Going back to our case study, if A and B simultaneously transfer property to a corporation in exchange for 50% of the corporation’s stock, Section 351 applies to the transfer.

Despite the fact that A’s building has a fair market value of
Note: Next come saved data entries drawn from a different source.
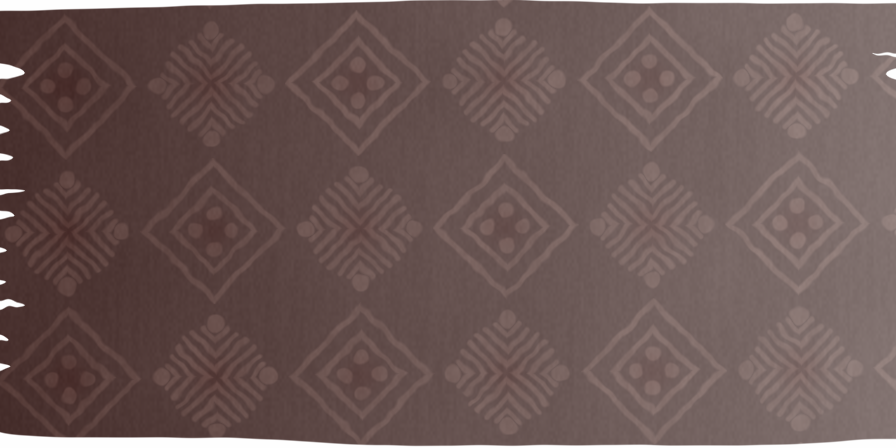
Write a WebGL 1 fragment shader that draws this pattern.

```glsl
precision highp float;
uniform vec2 u_resolution;

float hash(vec2 p) {
  return fract(sin(dot(p, vec2(12.9898, 78.233))) * 43758.5453);
}

float noise(vec2 p) {
  vec2 i = floor(p), f = fract(p);
  f = f * f * (3.0 - 2.0 * f);
  return mix(mix(hash(i), hash(i + vec2(1.0, 0.0)), f.x),
             mix(hash(i + vec2(0.0, 1.0)), hash(i + 1.0), f.x), f.y);
}

// Both motifs use r, the cell position folded along its diagonals.
float diamondMotif(vec2 r) {
  float ring = max(r.x, r.y);
  float lines = min(abs(ring - 0.33), abs(ring - 0.198)) - 0.02;
  return min(lines, length(r - 0.085) - 0.052);
}

float chevronMotif(vec2 r) {
  float across = min(r.x, r.y), along = max(r.x, r.y);
  float lane = clamp(floor(across / 0.072), 0.0, 2.0);
  float overrun = max(along - 0.33 + 0.02 * lane, 0.0);
  float strokes = length(vec2(across - (lane + 0.5) * 0.072, overrun)) - 0.018;
  return min(strokes, length(r - 0.26) - 0.058);
}

// Tapered bristle gap reaching inward from a side edge.
float tear(vec2 p, float reach, float halfWidth) {
  float taper = sqrt(max(1.0 - p.x / reach, 0.0));
  return max(abs(p.y) - halfWidth * taper, p.x - reach);
}

// Signed distance to the bare paper around the painted band.
float paperDistance(vec2 p, float width) {
  float x = p.x * 2.0 / width;
  float ragged = 0.003 * (noise(vec2(x * 14.0, 3.0)) - 0.5);
  float top = 0.025 * pow(max(1.0 - x / 1.1, 0.0), 1.3)
            + 0.007 * smoothstep(1.1, 1.5, x) + ragged;
  float bottom = 0.006 + 0.017 * (1.0 - smoothstep(0.5, 0.85, x))
               + 0.013 * exp(-x / 0.05)
               + 0.014 * smoothstep(1.7, 2.0, x) + ragged;
  float d = min(1.0 - top - p.y, p.y - bottom);

  // Dry-brush gaps on the left, every fourth one long
  float bend = 0.008 * (noise(p * vec2(50.0, 25.0)) - 0.5);
  for (int i = 0; i < 11; i++) {
    float n = float(i);
    float h = hash(vec2(n, 5.0));
    float y = 0.84 - 0.066 * n + 0.02 * (h - 0.5);
    float reach = mod(n, 4.0) < 0.5 ? 0.055 : 0.01 + 0.022 * h;
    float halfWidth = 0.005 + 0.005 * h + 0.011 * exp(-2.0 * n);
    d = min(d, tear(vec2(p.x, p.y - y + bend), reach, halfWidth));
  }

  // Two gaps on the right
  for (int i = 0; i < 2; i++) {
    float n = float(i);
    vec2 local = vec2(width - p.x, p.y - 0.88 + 0.043 * n + bend);
    d = min(d, tear(local, 0.052 - 0.03 * n, 0.004 + 0.009 * n));
  }
  return d;
}

void main() {
  vec2 p = gl_FragCoord.xy / u_resolution.y;
  float width = u_resolution.x / u_resolution.y;
  float pixel = 1.0 / u_resolution.y;

  // Slightly tilted checkerboard of cells with hand-drawn wobble
  vec2 q = p - vec2(0.146, 0.807);
  q = vec2(q.x + 0.013 * q.y, q.y - 0.013 * q.x) / 0.3263;
  vec2 cell = floor(q + 0.5);
  vec2 local = q - cell;
  vec2 wobble = vec2(noise(q * 13.0 + 40.0), noise(q * 13.0 + 90.0)) - 0.5;
  vec2 drawn = local + 0.026 * wobble;
  vec2 r = abs(vec2(drawn.x + drawn.y, drawn.y - drawn.x)) * 0.7071;
  float isChevron = mod(cell.x + cell.y, 2.0);
  float d = isChevron > 0.5 ? chevronMotif(r) : diamondMotif(r);
  float soft = pixel / 0.3263 + 0.004;
  float ink = 1.0 - smoothstep(-soft, soft, d);
  ink *= 0.85 + 0.2 * hash(cell + 7.0);
  ink *= 0.75 + 0.4 * noise(q * 9.0);

  // Brown ground fading to the right, with woven grain
  vec3 color = mix(vec3(0.28, 0.185, 0.175), vec3(0.51, 0.45, 0.44), p.x / width);
  color += 0.022 * (noise(p * vec2(190.0, 120.0)) - 0.5);
  color += 0.014 * (noise(p * vec2(130.0, 12.0)) - 0.5);
  color += 0.02 * (noise(p * 5.0) - 0.5);
  color -= vec3(0.015, 0.03, 0.03) * exp(-50.0 * dot(local, local));
  color += vec3(0.08, 0.068, 0.062) * ink;

  float painted = smoothstep(-pixel, pixel, paperDistance(p, width));
  gl_FragColor = vec4(mix(vec3(0.995), color, painted), 1.0);
}
```
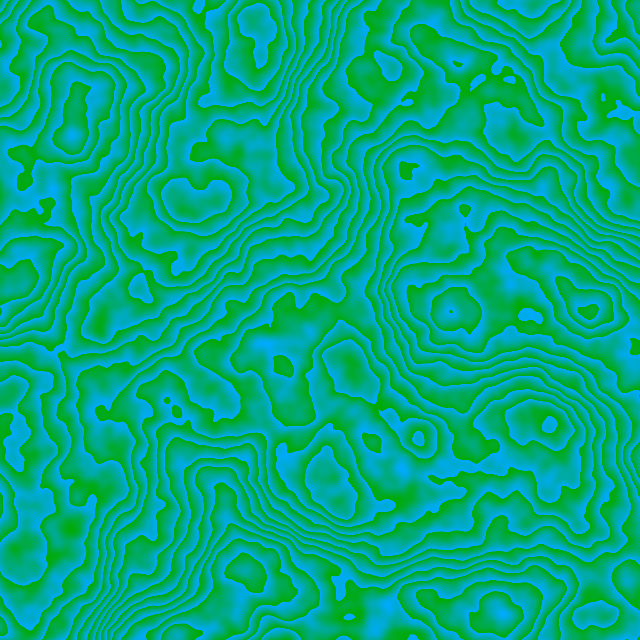
Reproduce this pattern procedurally as a WebGL 1 fragment shader.

```glsl
precision highp float;
// Contour bands: layered gradient noise wrapped into a green-to-blue sawtooth.

uniform vec2 u_resolution;

const vec3 BAND_START = vec3(0.0, 0.667, 0.0);
const vec3 BAND_END = vec3(0.0, 0.667, 1.0);
const float BASE_CELLS = 3.2;            // noise cells across the canvas
const float RELIEF = 11.0;               // bands per unit of noise height
const float GAIN = 0.41;                 // amplitude ratio between layers
const int LAYERS = 5;
const vec2 SLOPE = vec2(7.0, -9.0);      // overall tilt, bands per canvas
const vec2 SEED = vec2(17.3, 41.7);
const float EDGE_WIDTH = 0.45;           // edge softness in pixel widths
const float TAU = 6.2831853;

// Random unit vector for a lattice point.
vec2 latticeGradient(vec2 cell) {
    vec3 q = fract(vec3(cell.xyx) * vec3(0.1031, 0.1030, 0.0973));
    q += dot(q, q.yzx + 33.33);
    float angle = TAU * fract((q.x + q.y) * q.z);
    return vec2(cos(angle), sin(angle));
}

float cornerHeight(vec2 cell, vec2 local, vec2 corner) {
    return dot(latticeGradient(cell + corner), local - corner);
}

float gradientNoise(vec2 p) {
    vec2 cell = floor(p);
    vec2 local = p - cell;
    vec2 blend = local * local * (3.0 - 2.0 * local);
    float low = mix(cornerHeight(cell, local, vec2(0.0, 0.0)),
                    cornerHeight(cell, local, vec2(1.0, 0.0)), blend.x);
    float high = mix(cornerHeight(cell, local, vec2(0.0, 1.0)),
                     cornerHeight(cell, local, vec2(1.0, 1.0)), blend.x);
    return mix(low, high, blend.y);
}

// Terrain height, measured in bands.
float terrain(vec2 p) {
    float height = dot(p, SLOPE);
    float amplitude = RELIEF;
    vec2 q = p * BASE_CELLS + SEED;
    for (int i = 0; i < LAYERS; i++) {
        height += amplitude * gradientNoise(q);
        amplitude *= GAIN;
        q = q * 2.0 + SEED;
    }
    return height;
}

// Integral of fract(x), used to box-filter the sawtooth.
float sawIntegral(float x) {
    float f = fract(x);
    return 0.5 * (floor(x) + f * f);
}

float smoothSaw(float x, float width) {
    return (sawIntegral(x + 0.5 * width) - sawIntegral(x - 0.5 * width)) / width;
}

void main() {
    float pixel = 1.0 / min(u_resolution.x, u_resolution.y);
    vec2 p = gl_FragCoord.xy * pixel;

    // Height change over one pixel sets the filter width.
    float height = terrain(p);
    vec2 change = vec2(terrain(p + vec2(pixel, 0.0)),
                       terrain(p + vec2(0.0, pixel))) - height;
    float width = max(EDGE_WIDTH * length(change), 0.002);

    float band = clamp(smoothSaw(height, width), 0.0, 1.0);
    gl_FragColor = vec4(mix(BAND_START, BAND_END, band), 1.0);
}
```
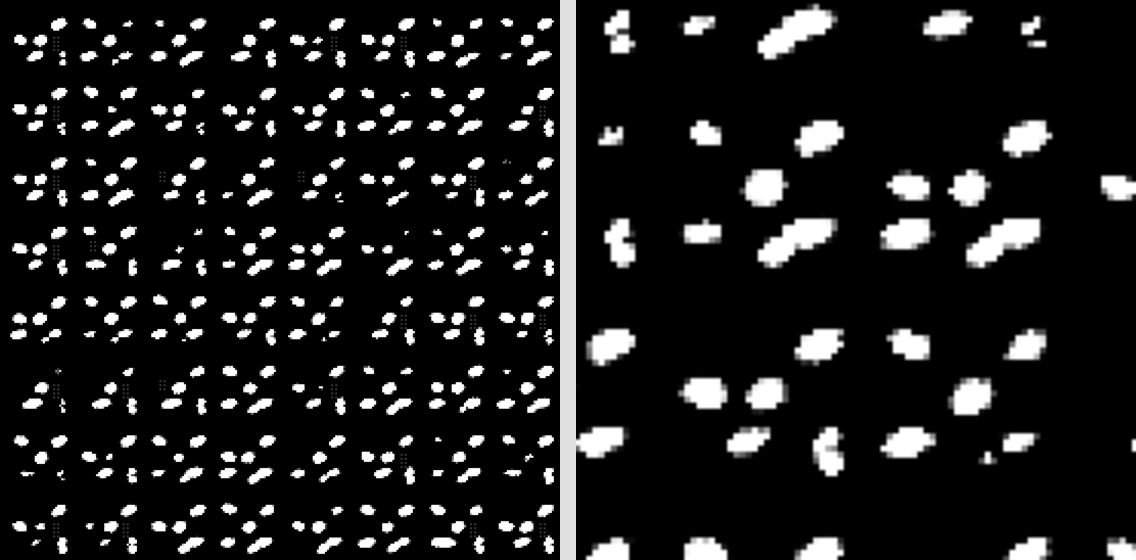
Left: the whole. Right: its middle third, enlarged.
A WebGL 1 fragment shader for this pattern:

```glsl
precision highp float;
// An 8 by 8 grid of black tiles, each with ragged white blobs in varying arrangements.

uniform vec2 u_resolution;

#define TILES 8.0
#define PITCH 34.0         // cells from one tile to the next
#define MARGIN 2.0         // extra cells closing the grid
#define COLUMN_SHARE 0.55  // above this hash a tile is of the column kind
#define RAGGED 0.22        // roughness of blob edges
#define FADE 0.8           // deepest shrinking of worn blobs
#define EDGE 0.09          // softness of a blob's threshold
#define DOT_LEVEL 0.22     // brightness of the stray dots

float hash(vec2 p, float salt) {
    return fract(sin(dot(p, vec2(12.99, 78.23)) + salt * 37.72) * 43758.55);
}

// Most blobs are whole; a higher power makes worn ones rarer.
float strength(vec2 tile, float salt, float rarity) {
    return 1.07 - FADE * pow(hash(tile, salt), rarity);
}

// Slanted ellipse with a rough edge; a low strength leaves only crumbs.
float blob(vec2 p, vec2 centre, vec2 radii, float slant, float power, float grain) {
    vec2 d = p - centre;
    d.x += slant * d.y;
    float rough = grain * RAGGED * mix(2.2, 1.0, smoothstep(0.3, 0.8, power));
    float field = power - length(d / radii) + rough;
    return smoothstep(-EDGE, EDGE, field);
}

// Sparse lattice of dim dots inside a small box.
float strayDots(vec2 p, vec2 centre, vec2 halfSize) {
    vec2 inside = step(abs(p - centre), halfSize);
    vec2 lattice = step(mod(floor(p), 2.0), vec2(0.5));
    return DOT_LEVEL * inside.x * inside.y * lattice.x * lattice.y;
}

// Brightness of one cell, counted from the top left.
float cellValue(vec2 cell) {
    vec2 tile = floor(cell / PITCH);
    vec2 p = mod(cell, PITCH) + 0.5;
    if (max(tile.x, tile.y) >= TILES || min(tile.x, tile.y) < 0.0) return 0.0;

    // Choice of arrangement
    float column = step(COLUMN_SHARE, hash(tile, 1.0));
    float variant = hash(tile, 2.0);
    float middleLeft = step(variant, mix(0.2, 0.5, column));
    float topLeft = step(mix(0.38, 0.82, column), variant);
    float grain = hash(cell, 3.0) - 0.5;
    vec2 shift = vec2(hash(tile, 4.0), hash(tile, 5.0)) - 0.5;

    // Upper and middle blobs
    float v = blob(p, vec2(28.9, 11.8) + 0.3 * shift, vec2(3.3, 2.7), 0.5,
                   strength(tile, 6.0, 9.0), grain);
    v = max(v, topLeft * blob(p, vec2(10.2, 11.4) + shift, vec2(3.3, 2.4), -0.3,
                              strength(tile, 7.0, 3.0), grain));
    v = max(v, blob(p, vec2(20.0, 19.9) + shift * vec2(1.2, 0.3), vec2(3.1, 2.7), 0.2,
                    strength(tile, 8.0, 6.0), grain));
    v = max(v, middleLeft * blob(p, vec2(10.0, 19.6) + 0.7 * shift, vec2(3.4, 2.4), -0.2,
                                 strength(tile, 9.0, 4.0), grain));

    // Lower parts: left blob, tailed right blob
    float lowerLeft = strength(tile, 10.0, 4.0);
    float tailed = strength(tile, 11.0, 4.0);
    if (column < 0.5) {
        v = max(v, (1.0 - middleLeft * step(0.5, hash(tile, 12.0))) *
                   blob(p, vec2(9.7, 27.5) + shift * vec2(1.0, 0.2), vec2(3.8, 2.3), 0.4,
                        lowerLeft, grain));
        v = max(v, blob(p, vec2(27.2, 27.2), vec2(3.9, 2.4), 0.5, tailed, grain));
        v = max(v, blob(p, vec2(22.4, 30.2), vec2(2.8, 2.4), 0.5,
                        strength(tile, 13.0, 3.0), grain));
        return v;
    }

    // Lower parts: wide middle blob, knobbly column on the right
    float middleX = mix(mix(15.9, 17.3, middleLeft), 13.0, topLeft);
    float middleWidth = mix(mix(4.4, 3.4, middleLeft), 5.6, topLeft);
    v = max(v, blob(p, vec2(middleX, 27.4), vec2(middleWidth, 2.4),
                    0.7 * (1.0 - topLeft), lowerLeft, grain));
    v = max(v, blob(p, vec2(30.8, 26.7), vec2(1.8, 2.0), 0.0, tailed, grain));
    v = max(v, blob(p, vec2(30.8, 30.6), vec2(2.1, 2.1), 0.0, tailed, grain));
    v = max(v, blob(p, vec2(29.1, 28.3), vec2(1.4, 1.2), 0.0,
                    strength(tile, 14.0, 2.0), grain));

    // Faint leftovers beside the centre
    v = max(v, step(0.4, hash(tile, 15.0)) *
               strayDots(p, vec2(27.5, 21.5), vec2(2.0, 3.0)));
    v = max(v, (1.0 - middleLeft) * step(0.5, hash(tile, 16.0)) *
               strayDots(p, vec2(11.5, 19.0), vec2(1.5, 2.5)));
    return v;
}

void main() {
    vec2 uv = gl_FragCoord.xy / u_resolution;
    uv.y = 1.0 - uv.y;

    // Blend the four nearest cells so the steps stay soft
    vec2 grid = uv * (TILES * PITCH + MARGIN) - 0.5;
    vec2 cell = floor(grid);
    vec2 blend = smoothstep(0.12, 0.88, grid - cell);
    float upper = mix(cellValue(cell), cellValue(cell + vec2(1.0, 0.0)), blend.x);
    float lower = mix(cellValue(cell + vec2(0.0, 1.0)), cellValue(cell + 1.0), blend.x);
    gl_FragColor = vec4(vec3(mix(upper, lower, blend.y)), 1.0);
}
```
Going back to our case study, if A and B simultaneously transfer property to a corporation in exchange for 50% of the corporation’s stock, Section 351 applies to the transfer.Despite the fact that A’s building has a fair market value of $1,000,000 and a tax basis of $400,000, no gain is recognized.In addition, Section 351 allows for a group of transferors.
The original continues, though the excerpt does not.